While I will admit the polling data is all over the place with regards to the Affordable Care Act, almost every poll shows somewhere between 35-57% of the country supports Obamacare, 35-57% want parts of it repealed, and around 115% don’t understand a darn thing about the plan. (I made that last number up, in case anyone was worried.) The only thing consistent about the polling data is that it changes every day.

A big part of that uncertainty, of course, is because the Republicans like Senator Cruz have spent two years trying to repeal, obfuscate, and obstruct implementation. They are perfecting the toddler strategy–scream and holler in the check out line and eventually you might get your way. They demand, for instance, President Obama compromise by doing exactly what they want. Or they will hold their breath and shut down the government.

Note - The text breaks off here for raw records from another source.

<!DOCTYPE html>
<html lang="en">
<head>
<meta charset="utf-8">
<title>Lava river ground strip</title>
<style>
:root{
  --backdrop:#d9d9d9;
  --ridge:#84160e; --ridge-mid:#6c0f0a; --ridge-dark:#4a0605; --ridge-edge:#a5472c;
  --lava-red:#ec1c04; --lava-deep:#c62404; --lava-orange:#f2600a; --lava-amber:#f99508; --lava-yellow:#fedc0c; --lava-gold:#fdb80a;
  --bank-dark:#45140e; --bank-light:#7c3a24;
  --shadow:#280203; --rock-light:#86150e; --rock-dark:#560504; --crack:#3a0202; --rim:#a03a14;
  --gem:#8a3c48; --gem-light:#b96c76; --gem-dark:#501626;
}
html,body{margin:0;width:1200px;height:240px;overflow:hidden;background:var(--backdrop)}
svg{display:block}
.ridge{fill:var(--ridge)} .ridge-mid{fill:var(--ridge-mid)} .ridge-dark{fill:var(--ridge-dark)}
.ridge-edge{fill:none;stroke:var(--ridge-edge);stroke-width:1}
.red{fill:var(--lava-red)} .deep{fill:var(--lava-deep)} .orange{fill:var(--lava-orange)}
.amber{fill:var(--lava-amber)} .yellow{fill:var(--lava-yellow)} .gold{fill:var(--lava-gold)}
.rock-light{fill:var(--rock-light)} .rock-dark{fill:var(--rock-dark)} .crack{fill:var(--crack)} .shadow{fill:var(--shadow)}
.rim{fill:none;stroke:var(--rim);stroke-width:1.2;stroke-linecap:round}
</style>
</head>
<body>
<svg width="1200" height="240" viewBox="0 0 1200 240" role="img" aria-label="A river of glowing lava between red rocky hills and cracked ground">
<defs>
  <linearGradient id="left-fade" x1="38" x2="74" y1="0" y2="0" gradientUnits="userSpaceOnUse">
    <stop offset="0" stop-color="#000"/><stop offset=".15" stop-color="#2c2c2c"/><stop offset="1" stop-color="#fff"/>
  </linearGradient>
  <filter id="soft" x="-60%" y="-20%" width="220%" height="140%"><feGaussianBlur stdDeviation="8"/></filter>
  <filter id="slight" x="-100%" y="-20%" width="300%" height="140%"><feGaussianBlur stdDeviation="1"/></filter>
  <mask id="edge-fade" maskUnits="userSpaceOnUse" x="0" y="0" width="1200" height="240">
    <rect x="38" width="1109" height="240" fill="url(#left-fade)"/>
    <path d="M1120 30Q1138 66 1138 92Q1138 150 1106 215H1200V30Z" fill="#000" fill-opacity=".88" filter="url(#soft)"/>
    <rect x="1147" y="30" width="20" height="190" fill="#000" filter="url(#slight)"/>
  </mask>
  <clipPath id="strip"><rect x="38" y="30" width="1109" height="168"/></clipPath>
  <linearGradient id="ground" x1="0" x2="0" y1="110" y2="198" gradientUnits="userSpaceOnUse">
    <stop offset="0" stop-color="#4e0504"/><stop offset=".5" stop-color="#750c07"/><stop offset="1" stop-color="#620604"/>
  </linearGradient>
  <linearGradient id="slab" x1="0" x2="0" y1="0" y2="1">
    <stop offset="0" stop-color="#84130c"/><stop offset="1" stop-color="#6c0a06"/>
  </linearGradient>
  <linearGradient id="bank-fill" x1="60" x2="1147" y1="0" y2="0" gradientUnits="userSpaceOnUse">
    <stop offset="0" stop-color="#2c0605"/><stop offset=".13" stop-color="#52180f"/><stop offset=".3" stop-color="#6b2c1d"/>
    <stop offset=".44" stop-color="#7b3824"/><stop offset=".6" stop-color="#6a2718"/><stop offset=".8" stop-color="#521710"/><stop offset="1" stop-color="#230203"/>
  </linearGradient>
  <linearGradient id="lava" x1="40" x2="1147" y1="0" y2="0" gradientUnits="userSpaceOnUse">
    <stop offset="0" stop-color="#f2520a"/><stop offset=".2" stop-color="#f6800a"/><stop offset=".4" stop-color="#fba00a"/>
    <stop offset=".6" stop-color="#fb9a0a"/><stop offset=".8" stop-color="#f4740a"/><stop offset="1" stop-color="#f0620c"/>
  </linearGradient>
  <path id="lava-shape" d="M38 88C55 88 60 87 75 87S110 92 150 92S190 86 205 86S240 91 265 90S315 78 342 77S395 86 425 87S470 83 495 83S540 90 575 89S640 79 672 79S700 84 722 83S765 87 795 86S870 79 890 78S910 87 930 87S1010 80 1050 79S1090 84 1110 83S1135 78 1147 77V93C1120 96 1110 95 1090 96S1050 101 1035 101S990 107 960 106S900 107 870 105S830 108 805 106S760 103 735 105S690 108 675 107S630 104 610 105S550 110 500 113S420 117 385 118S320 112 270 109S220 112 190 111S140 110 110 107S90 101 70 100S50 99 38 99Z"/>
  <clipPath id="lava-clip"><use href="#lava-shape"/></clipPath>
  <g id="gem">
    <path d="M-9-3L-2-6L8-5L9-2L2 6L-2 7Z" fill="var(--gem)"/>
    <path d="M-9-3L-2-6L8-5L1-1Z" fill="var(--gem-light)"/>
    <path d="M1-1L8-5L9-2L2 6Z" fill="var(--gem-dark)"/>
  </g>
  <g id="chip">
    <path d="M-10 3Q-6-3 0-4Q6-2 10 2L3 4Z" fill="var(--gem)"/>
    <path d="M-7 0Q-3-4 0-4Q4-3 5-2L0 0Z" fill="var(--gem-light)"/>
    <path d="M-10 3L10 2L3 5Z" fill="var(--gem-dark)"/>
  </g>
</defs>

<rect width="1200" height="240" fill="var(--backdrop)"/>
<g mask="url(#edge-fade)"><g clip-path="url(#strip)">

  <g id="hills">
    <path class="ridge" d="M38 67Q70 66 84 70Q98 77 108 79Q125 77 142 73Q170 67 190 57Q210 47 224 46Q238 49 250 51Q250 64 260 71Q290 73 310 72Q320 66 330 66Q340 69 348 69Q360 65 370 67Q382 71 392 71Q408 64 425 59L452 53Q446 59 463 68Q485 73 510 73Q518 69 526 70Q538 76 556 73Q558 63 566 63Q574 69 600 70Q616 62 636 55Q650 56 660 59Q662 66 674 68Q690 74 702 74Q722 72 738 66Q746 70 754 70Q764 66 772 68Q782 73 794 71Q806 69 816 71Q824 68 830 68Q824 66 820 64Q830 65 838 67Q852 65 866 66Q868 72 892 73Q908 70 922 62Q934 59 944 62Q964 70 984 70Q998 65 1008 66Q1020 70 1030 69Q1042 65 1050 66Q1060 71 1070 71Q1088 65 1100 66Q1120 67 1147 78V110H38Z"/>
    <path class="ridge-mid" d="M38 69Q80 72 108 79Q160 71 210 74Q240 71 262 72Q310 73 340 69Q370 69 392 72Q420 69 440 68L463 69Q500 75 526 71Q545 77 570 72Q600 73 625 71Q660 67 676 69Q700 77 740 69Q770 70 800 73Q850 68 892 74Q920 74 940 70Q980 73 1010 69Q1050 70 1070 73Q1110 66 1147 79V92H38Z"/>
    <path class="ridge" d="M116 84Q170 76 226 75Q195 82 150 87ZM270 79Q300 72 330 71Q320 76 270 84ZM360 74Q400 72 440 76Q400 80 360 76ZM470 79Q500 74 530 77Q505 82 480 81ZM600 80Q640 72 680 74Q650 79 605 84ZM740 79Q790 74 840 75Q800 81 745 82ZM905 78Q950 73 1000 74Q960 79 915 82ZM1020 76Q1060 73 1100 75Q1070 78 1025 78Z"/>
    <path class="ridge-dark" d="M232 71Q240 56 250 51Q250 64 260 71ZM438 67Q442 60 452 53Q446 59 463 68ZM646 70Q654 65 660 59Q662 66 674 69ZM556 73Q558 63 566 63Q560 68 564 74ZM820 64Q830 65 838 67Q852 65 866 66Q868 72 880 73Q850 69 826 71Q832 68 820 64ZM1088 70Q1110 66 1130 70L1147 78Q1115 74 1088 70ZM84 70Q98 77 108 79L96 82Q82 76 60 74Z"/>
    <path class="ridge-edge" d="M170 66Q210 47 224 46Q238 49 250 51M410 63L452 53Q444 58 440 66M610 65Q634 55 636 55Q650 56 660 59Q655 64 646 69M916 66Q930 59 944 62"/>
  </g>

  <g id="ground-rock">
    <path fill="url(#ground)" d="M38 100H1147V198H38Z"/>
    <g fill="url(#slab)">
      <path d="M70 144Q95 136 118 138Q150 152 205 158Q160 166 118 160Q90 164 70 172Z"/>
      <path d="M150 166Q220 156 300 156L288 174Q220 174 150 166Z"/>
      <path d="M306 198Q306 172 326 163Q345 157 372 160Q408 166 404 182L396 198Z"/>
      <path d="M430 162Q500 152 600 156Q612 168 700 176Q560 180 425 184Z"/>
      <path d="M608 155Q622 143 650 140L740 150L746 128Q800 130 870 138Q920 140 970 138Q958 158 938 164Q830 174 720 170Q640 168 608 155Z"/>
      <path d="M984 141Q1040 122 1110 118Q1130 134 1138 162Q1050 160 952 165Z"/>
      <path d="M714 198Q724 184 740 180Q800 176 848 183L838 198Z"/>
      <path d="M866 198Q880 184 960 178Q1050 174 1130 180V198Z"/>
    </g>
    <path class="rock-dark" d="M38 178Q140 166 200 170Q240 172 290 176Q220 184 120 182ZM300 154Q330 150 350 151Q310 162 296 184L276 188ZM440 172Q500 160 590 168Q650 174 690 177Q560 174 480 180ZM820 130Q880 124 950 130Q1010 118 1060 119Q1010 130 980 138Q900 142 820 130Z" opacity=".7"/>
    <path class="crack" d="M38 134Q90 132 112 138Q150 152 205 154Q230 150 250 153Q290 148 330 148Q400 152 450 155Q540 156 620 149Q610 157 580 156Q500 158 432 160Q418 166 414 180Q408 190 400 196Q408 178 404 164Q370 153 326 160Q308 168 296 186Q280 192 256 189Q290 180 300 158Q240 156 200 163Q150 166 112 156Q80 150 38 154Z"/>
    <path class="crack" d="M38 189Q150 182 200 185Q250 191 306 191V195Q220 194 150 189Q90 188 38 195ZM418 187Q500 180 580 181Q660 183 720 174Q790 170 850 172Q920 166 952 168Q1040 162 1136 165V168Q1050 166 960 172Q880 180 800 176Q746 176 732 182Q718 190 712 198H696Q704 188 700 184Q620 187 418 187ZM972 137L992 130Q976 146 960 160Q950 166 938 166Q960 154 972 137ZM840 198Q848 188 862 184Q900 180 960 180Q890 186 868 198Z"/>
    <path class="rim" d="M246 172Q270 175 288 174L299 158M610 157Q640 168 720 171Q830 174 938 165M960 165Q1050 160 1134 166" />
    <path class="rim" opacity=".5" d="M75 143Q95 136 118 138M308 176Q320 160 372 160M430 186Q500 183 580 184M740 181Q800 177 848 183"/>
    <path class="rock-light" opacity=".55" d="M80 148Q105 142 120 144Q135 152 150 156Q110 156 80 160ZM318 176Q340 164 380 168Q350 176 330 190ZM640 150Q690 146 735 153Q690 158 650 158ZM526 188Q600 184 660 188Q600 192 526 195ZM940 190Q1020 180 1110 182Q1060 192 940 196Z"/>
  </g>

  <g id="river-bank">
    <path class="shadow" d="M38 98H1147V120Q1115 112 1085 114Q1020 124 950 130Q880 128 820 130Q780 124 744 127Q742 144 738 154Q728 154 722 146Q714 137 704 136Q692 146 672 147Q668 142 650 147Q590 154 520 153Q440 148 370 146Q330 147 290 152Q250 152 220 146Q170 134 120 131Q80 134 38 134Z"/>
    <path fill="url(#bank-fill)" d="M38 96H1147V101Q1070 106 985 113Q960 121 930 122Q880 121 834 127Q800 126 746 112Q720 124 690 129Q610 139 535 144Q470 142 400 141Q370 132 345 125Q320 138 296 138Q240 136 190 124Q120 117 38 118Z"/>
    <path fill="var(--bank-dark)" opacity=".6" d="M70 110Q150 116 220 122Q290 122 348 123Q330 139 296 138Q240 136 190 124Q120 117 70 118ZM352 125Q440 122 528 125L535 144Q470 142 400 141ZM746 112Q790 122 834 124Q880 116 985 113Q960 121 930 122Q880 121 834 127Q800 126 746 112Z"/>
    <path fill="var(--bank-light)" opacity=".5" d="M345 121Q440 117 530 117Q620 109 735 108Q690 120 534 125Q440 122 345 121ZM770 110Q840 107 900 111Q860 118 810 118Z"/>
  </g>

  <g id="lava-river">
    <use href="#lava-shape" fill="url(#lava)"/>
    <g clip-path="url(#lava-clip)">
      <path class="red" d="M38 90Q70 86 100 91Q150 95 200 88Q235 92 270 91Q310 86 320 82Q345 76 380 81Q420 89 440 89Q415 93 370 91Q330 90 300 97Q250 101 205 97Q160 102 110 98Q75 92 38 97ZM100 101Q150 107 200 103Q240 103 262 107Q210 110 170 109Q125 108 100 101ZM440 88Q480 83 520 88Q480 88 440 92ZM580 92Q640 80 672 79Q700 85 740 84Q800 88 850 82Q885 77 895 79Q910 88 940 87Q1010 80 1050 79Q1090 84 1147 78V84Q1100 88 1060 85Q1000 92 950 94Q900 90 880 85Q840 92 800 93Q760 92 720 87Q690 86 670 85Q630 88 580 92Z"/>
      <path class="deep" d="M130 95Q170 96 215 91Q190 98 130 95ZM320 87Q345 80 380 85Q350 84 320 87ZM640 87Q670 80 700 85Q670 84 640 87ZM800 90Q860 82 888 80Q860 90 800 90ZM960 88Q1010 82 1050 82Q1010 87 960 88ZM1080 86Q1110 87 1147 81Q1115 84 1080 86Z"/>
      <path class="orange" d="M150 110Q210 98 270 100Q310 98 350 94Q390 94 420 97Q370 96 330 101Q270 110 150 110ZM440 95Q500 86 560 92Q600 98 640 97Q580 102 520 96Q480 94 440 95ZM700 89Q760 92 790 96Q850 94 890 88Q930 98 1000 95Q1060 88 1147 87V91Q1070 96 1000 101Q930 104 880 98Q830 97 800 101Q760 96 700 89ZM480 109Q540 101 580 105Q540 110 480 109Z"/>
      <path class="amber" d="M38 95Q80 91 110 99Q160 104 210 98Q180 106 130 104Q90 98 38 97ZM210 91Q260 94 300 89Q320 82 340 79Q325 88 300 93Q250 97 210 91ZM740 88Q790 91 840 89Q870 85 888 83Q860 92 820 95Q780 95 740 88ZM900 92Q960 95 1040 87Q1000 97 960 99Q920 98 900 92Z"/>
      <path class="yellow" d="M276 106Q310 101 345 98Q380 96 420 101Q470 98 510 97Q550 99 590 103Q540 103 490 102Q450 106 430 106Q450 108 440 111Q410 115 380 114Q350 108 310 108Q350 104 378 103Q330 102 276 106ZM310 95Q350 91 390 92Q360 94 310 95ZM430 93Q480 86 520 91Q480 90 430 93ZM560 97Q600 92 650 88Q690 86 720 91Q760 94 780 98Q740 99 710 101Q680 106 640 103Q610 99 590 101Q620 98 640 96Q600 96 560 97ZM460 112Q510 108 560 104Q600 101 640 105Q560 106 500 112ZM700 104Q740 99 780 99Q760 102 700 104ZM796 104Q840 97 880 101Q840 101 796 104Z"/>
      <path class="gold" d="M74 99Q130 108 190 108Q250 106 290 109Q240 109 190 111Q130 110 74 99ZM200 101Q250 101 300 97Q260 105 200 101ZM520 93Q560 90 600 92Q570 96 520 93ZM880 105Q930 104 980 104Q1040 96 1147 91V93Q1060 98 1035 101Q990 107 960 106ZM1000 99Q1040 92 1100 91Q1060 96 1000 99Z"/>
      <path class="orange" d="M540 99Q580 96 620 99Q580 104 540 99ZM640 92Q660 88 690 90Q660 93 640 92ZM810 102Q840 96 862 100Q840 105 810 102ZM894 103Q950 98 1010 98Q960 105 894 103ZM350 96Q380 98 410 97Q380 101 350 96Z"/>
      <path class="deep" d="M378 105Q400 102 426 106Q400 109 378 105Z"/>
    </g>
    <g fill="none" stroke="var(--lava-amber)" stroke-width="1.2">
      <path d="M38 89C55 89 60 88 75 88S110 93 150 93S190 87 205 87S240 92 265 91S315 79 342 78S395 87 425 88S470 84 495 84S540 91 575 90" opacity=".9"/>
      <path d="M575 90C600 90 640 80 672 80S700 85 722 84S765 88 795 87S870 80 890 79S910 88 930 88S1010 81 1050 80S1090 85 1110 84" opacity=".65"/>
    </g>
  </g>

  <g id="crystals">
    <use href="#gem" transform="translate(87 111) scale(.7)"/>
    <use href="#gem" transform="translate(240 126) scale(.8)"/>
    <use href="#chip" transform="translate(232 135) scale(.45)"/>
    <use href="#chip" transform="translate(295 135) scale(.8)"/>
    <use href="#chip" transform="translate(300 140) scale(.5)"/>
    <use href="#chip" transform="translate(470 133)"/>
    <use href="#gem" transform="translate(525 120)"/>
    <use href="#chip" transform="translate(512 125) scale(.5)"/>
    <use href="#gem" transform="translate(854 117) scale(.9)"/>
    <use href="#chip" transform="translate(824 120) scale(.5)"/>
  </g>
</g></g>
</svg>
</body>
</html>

While Mr. Cruz does not speak for me, I do agree that we should, as he noted yesterday in his video conference at the Texas Tribune Festival yesterday, “allow people to buy insurance across state lines to create a ‘true national marketplace’ and delink health insurance from jobs.”

Of course, Mr. Cruz also notes the “best way for them [the uninsured] to get health insurance is to get a good-paying job.” And we wonder why we are confused. On the one hand, our champion of free enterprise and limited government supports the basic tenets of the Affordable Care Act and wants to delink insurance from jobs while telling the uninsured to get a good job with insurance.

Because all those people without insurance enjoy low paying, minimum wage jobs with no benefits. They’ve just chosen not to have a job that pays well.

This is the same man, though, who read Green Eggs and Ham, a Dr. Seuss book about trying new things, while telling us we shouldn’t try this new thing.


I fully support Mr. Cruz’s willingness and right to take a principled stand against what might seem like a government take-over of insurance. I have my own doubts about how effective these programs can be run and I have some serious reservations about requiring insurance.

But I also recognize that our current system does not work. Around 45 million Americans lack insurance. They are too often one cough or one lump away from economic disaster and bankruptcy. Medical costs must be reigned in and we simply must provide access to adequate health care. The Affordable Care Act at least gets use started.

Mr. Cruz has the right, and one might even say, the obligation, to rise in principled opposition.

But he should at least admit that he does so for himself and leave the other 299.999 million of us out of it.

Things I Read

And Things I Learned

Washington Monthly

Do I contradict myself? / Very well then I contradict myself, / (I am large, I contain multitudes.)

Joanne Jacobs

Thinking and Linking by Joanne Jacobs

Inside Higher Ed

Do I contradict myself? / Very well then I contradict myself, / (I am large, I contain multitudes.)

NYT > Politics

Do I contradict myself? / Very well then I contradict myself, / (I am large, I contain multitudes.)

Balloon Juice

Do I contradict myself? / Very well then I contradict myself, / (I am large, I contain multitudes.)

Dilbert Daily Strip

Do I contradict myself? / Very well then I contradict myself, / (I am large, I contain multitudes.)

The Full Feed from HuffingtonPost.com

Do I contradict myself? / Very well then I contradict myself, / (I am large, I contain multitudes.)